- TASK DATA:

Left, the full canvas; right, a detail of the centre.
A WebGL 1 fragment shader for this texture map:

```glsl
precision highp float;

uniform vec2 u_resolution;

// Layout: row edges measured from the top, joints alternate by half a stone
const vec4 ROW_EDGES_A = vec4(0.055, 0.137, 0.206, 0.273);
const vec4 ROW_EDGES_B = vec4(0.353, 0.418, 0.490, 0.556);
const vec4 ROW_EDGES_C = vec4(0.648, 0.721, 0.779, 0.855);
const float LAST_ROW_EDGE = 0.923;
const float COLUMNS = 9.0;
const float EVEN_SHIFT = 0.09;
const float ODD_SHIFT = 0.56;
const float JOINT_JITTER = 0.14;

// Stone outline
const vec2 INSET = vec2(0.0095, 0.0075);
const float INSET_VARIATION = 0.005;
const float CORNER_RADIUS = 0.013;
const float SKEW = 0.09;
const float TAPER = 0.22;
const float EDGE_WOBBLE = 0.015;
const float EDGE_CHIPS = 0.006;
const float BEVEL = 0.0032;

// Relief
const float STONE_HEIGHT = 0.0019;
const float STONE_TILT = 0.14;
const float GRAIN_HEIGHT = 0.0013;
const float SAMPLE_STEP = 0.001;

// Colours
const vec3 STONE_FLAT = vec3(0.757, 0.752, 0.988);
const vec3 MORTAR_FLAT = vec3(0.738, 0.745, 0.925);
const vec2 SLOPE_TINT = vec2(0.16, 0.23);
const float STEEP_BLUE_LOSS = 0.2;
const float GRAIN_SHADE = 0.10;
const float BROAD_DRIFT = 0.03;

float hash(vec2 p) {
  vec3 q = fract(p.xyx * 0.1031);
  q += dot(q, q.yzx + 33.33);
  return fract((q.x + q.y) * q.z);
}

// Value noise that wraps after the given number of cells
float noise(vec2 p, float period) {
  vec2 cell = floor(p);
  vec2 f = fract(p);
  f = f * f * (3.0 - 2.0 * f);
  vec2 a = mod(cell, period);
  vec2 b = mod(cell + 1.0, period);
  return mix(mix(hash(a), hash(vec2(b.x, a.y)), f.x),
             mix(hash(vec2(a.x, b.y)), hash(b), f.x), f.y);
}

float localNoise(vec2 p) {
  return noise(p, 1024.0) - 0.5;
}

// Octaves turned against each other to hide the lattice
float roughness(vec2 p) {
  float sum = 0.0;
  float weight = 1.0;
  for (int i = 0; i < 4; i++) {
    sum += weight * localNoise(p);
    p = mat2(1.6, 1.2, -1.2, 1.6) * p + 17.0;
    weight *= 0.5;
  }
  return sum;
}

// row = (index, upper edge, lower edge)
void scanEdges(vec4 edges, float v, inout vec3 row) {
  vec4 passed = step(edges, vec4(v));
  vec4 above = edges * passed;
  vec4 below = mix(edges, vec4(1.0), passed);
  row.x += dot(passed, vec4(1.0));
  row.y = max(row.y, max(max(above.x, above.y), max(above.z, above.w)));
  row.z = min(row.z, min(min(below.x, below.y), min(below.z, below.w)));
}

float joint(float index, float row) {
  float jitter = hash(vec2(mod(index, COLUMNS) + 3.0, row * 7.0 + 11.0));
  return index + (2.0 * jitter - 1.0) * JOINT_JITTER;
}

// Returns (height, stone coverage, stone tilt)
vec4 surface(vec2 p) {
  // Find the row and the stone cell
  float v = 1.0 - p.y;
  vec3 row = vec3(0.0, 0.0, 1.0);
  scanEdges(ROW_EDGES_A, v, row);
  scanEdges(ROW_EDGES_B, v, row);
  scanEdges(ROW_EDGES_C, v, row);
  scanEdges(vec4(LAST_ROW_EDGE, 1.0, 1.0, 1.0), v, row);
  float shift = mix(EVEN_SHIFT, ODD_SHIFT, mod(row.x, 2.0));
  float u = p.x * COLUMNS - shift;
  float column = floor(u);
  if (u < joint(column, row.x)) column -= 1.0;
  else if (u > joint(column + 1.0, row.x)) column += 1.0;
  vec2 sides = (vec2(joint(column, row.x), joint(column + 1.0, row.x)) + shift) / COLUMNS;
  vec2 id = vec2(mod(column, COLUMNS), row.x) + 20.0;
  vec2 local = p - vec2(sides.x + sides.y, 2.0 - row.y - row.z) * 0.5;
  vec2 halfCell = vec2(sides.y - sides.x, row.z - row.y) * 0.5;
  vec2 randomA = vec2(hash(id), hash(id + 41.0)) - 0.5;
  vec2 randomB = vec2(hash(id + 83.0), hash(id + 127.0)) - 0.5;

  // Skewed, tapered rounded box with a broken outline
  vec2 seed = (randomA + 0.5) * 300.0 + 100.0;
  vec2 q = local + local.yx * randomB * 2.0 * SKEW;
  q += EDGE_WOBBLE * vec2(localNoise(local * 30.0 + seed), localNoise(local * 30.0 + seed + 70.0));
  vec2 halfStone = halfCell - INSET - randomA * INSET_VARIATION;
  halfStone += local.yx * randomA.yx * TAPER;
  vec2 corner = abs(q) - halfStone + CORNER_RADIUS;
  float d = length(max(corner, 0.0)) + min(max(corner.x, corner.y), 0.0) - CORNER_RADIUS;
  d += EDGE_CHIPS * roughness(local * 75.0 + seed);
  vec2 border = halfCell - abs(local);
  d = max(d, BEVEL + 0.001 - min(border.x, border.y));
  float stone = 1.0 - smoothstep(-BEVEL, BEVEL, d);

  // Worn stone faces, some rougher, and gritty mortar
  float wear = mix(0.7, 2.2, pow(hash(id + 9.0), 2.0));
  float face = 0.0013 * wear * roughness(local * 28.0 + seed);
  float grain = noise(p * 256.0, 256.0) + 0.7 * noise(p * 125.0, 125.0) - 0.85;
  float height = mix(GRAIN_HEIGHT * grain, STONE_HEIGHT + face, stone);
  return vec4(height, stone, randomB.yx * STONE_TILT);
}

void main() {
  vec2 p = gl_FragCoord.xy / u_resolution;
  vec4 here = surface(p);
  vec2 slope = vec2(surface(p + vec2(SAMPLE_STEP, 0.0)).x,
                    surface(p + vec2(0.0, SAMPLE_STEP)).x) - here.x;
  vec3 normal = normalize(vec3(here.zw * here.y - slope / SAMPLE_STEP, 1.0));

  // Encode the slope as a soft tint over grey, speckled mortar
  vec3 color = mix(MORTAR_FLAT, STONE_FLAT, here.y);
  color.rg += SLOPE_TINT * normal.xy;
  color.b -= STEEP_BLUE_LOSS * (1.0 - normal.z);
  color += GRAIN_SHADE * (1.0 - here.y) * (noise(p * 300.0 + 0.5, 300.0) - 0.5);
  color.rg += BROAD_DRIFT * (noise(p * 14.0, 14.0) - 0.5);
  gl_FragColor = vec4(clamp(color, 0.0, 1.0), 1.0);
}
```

- WHAT IS BEING ASKED: Looking at the material, work out the number of lines holding "seed", and write that number alone.

- EXERCISE OUTPUT: 4